REQUIRED WORK: Restate the last part of the records below word for word, beginning at the line with "<h2>Org</h2>" and ending at the final line.

Top of STORED DATA

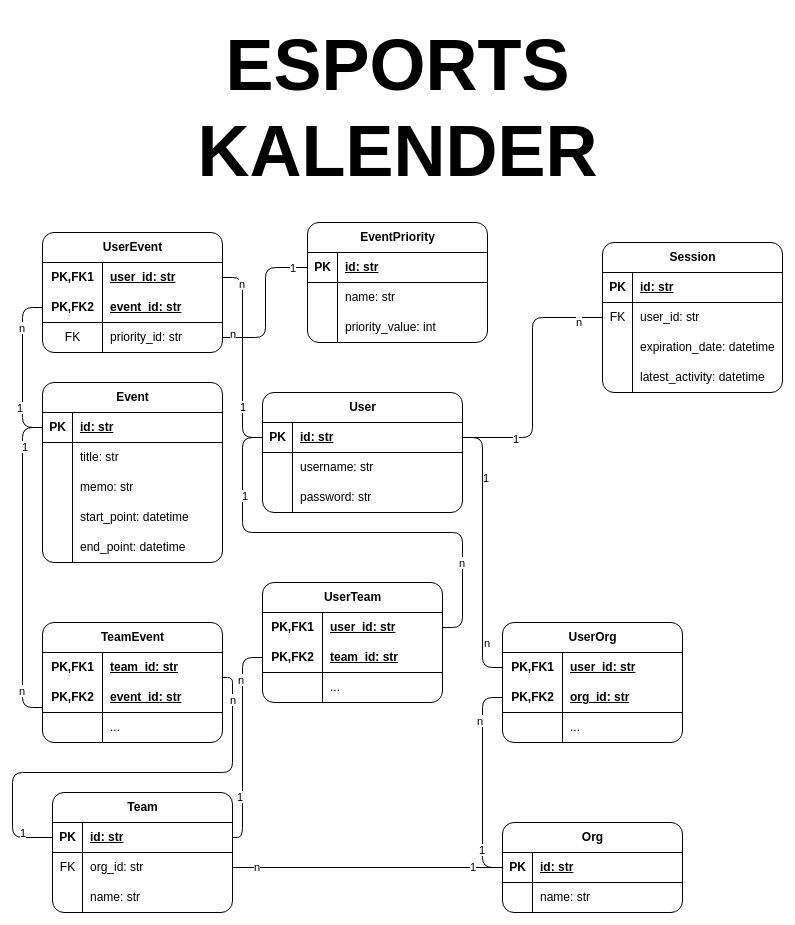
<!DOCTYPE html>
<html lang="de">
<head>
<meta charset="utf-8">
<title>Esports Kalender</title>
<style>
:root { --ink: #000; --paper: #fff; }
* { box-sizing: border-box; margin: 0; padding: 0; }
body {
  position: relative; width: 795px; height: 925px; overflow: hidden;
  background: var(--paper); color: var(--ink);
  font: 12px/30px "Liberation Sans", Arial, sans-serif;
}
h1 { padding-top: 22px; font-size: 72px; line-height: 86.4px; text-align: center; }
.connectors { position: absolute; left: 0; top: 0; fill: none; stroke: var(--ink); }
.entity {
  --key: 30px;
  position: absolute; left: var(--x); top: var(--y); width: 181px;
  border: 1px solid var(--ink); border-radius: 12px; background: var(--paper);
}
.entity.wide-key { --key: 60px; }
.entity h2 { height: 30px; border-bottom: 1px solid var(--ink); font-size: 12px; line-height: 29px; text-align: center; }
.row { display: flex; height: 30px; line-height: 29px; white-space: nowrap; }
.row:last-child { margin-bottom: -1px; }
.row b, .row i { flex: none; width: var(--key); border-right: 1px solid var(--ink); font-style: normal; text-align: center; }
.row:last-child b, .row:last-child i { height: 29px; }
.row span { flex: 1; padding-left: 7px; }
.primary span { font-weight: bold; text-decoration: underline; }
.primary.end { border-bottom: 1px solid var(--ink); }
.count {
  position: absolute; left: var(--x); top: var(--y); transform: translate(-50%, -50%);
  background: var(--paper); font-size: 11px; line-height: 12px;
}
</style>
</head>
<body>
<h1>ESPORTS<br>KALENDER</h1>

<svg class="connectors" width="795" height="925" viewBox="0 0 795 925" aria-hidden="true">
  <g transform="translate(.5 .5)">
    <path d="M222 277H232Q242 277 242 287V427Q242 437 252 437H262"/>
    <path d="M222 337H255Q265 337 265 327V277Q265 267 275 267H307"/>
    <path d="M42 307H32Q22 307 22 317V417Q22 427 32 427H42"/>
    <path d="M42 427H32Q22 427 22 437V697Q22 707 32 707H42"/>
    <path d="M462 437H522Q532 437 532 427V327Q532 317 542 317H602"/>
    <path d="M462 437H472Q482 437 482 447V657Q482 667 492 667H502"/>
    <path d="M262 437H252Q242 437 242 447V522Q242 532 252 532H452Q462 532 462 542V617Q462 627 452 627H442"/>
    <path d="M262 657H252Q242 657 242 667V827Q242 837 237 837H232"/>
    <path d="M222 677H227Q232 677 232 682V762Q232 772 222 772H22Q12 772 12 782V827Q12 837 22 837H52"/>
    <path d="M232 867H502"/>
    <path d="M502 697H492Q482 697 482 707V857Q482 867 492 867H502"/>
  </g>
</svg>

<section class="entity wide-key" style="--x:42px;--y:232px">
  <h2>UserEvent</h2>
  <div class="row primary"><b>PK,FK1</b><span>user_id: str</span></div>
  <div class="row primary end"><b>PK,FK2</b><span>event_id: str</span></div>
  <div class="row"><i>FK</i><span>priority_id: str</span></div>
</section>

<section class="entity" style="--x:307px;--y:222px">
  <h2>EventPriority</h2>
  <div class="row primary end"><b>PK</b><span>id: str</span></div>
  <div class="row"><i></i><span>name: str</span></div>
  <div class="row"><i></i><span>priority_value: int</span></div>
</section>

<section class="entity" style="--x:602px;--y:242px">
  <h2>Session</h2>
  <div class="row primary end"><b>PK</b><span>id: str</span></div>
  <div class="row"><i>FK</i><span>user_id: str</span></div>
  <div class="row"><i></i><span>expiration_date: datetime</span></div>
  <div class="row"><i></i><span>latest_activity: datetime</span></div>
</section>

<section class="entity" style="--x:42px;--y:382px">
  <h2>Event</h2>
  <div class="row primary end"><b>PK</b><span>id: str</span></div>
  <div class="row"><i></i><span>title: str</span></div>
  <div class="row"><i></i><span>memo: str</span></div>
  <div class="row"><i></i><span>start_point: datetime</span></div>
  <div class="row"><i></i><span>end_point: datetime</span></div>
</section>

<section class="entity" style="--x:262px;--y:392px;width:201px">
  <h2>User</h2>
  <div class="row primary end"><b>PK</b><span>id: str</span></div>
  <div class="row"><i></i><span>username: str</span></div>
  <div class="row"><i></i><span>password: str</span></div>
</section>

<section class="entity wide-key" style="--x:262px;--y:582px">
  <h2>UserTeam</h2>
  <div class="row primary"><b>PK,FK1</b><span>user_id: str</span></div>
  <div class="row primary end"><b>PK,FK2</b><span>team_id: str</span></div>
  <div class="row"><i></i><span>...</span></div>
</section>

<section class="entity wide-key" style="--x:42px;--y:622px">
  <h2>TeamEvent</h2>
  <div class="row primary"><b>PK,FK1</b><span>team_id: str</span></div>
  <div class="row primary end"><b>PK,FK2</b><span>event_id: str</span></div>
  <div class="row"><i></i><span>...</span></div>
</section>

<section class="entity wide-key" style="--x:502px;--y:622px">
  <h2>UserOrg</h2>
  <div class="row primary"><b>PK,FK1</b><span>user_id: str</span></div>
  <div class="row primary end"><b>PK,FK2</b><span>org_id: str</span></div>
  <div class="row"><i></i><span>...</span></div>
</section>

<section class="entity" style="--x:52px;--y:792px">
  <h2>Team</h2>
  <div class="row primary end"><b>PK</b><span>id: str</span></div>
  <div class="row"><i>FK</i><span>org_id: str</span></div>
  <div class="row"><i></i><span>name: str</span></div>
</section>

<section class="entity" style="--x:502px;--y:822px">
  <h2>Org</h2>
  <div class="row primary end"><b>PK</b><span>id: str</span></div>
  <div class="row"><i></i><span>name: str</span></div>
</section>

<!-- Cardinalities -->
<span class="count" style="--x:242px;--y:284px">n</span>
<span class="count" style="--x:243px;--y:407px">1</span>
<span class="count" style="--x:233px;--y:334px">n</span>
<span class="count" style="--x:293px;--y:268px">1</span>
<span class="count" style="--x:22px;--y:328px">n</span>
<span class="count" style="--x:20px;--y:408px">1</span>
<span class="count" style="--x:25px;--y:447px">1</span>
<span class="count" style="--x:22px;--y:691px">n</span>
<span class="count" style="--x:516px;--y:439px">1</span>
<span class="count" style="--x:579px;--y:322px">n</span>
<span class="count" style="--x:486px;--y:478px">1</span>
<span class="count" style="--x:487px;--y:643px">n</span>
<span class="count" style="--x:245px;--y:496px">1</span>
<span class="count" style="--x:462px;--y:563px">n</span>
<span class="count" style="--x:241px;--y:680px">n</span>
<span class="count" style="--x:240px;--y:797px">1</span>
<span class="count" style="--x:233px;--y:700px">n</span>
<span class="count" style="--x:23px;--y:833px">1</span>
<span class="count" style="--x:257px;--y:867px">n</span>
<span class="count" style="--x:473px;--y:867px">1</span>
<span class="count" style="--x:480px;--y:721px">n</span>
<span class="count" style="--x:482px;--y:850px">1</span>
</body>
</html>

Bottom of STORED DATA

TASK SOLUTION:
  <h2>Org</h2>
  <div class="row primary end"><b>PK</b><span>id: str</span></div>
  <div class="row"><i></i><span>name: str</span></div>
</section>

<!-- Cardinalities -->
<span class="count" style="--x:242px;--y:284px">n</span>
<span class="count" style="--x:243px;--y:407px">1</span>
<span class="count" style="--x:233px;--y:334px">n</span>
<span class="count" style="--x:293px;--y:268px">1</span>
<span class="count" style="--x:22px;--y:328px">n</span>
<span class="count" style="--x:20px;--y:408px">1</span>
<span class="count" style="--x:25px;--y:447px">1</span>
<span class="count" style="--x:22px;--y:691px">n</span>
<span class="count" style="--x:516px;--y:439px">1</span>
<span class="count" style="--x:579px;--y:322px">n</span>
<span class="count" style="--x:486px;--y:478px">1</span>
<span class="count" style="--x:487px;--y:643px">n</span>
<span class="count" style="--x:245px;--y:496px">1</span>
<span class="count" style="--x:462px;--y:563px">n</span>
<span class="count" style="--x:241px;--y:680px">n</span>
<span class="count" style="--x:240px;--y:797px">1</span>
<span class="count" style="--x:233px;--y:700px">n</span>
<span class="count" style="--x:23px;--y:833px">1</span>
<span class="count" style="--x:257px;--y:867px">n</span>
<span class="count" style="--x:473px;--y:867px">1</span>
<span class="count" style="--x:480px;--y:721px">n</span>
<span class="count" style="--x:482px;--y:850px">1</span>
</body>
</html>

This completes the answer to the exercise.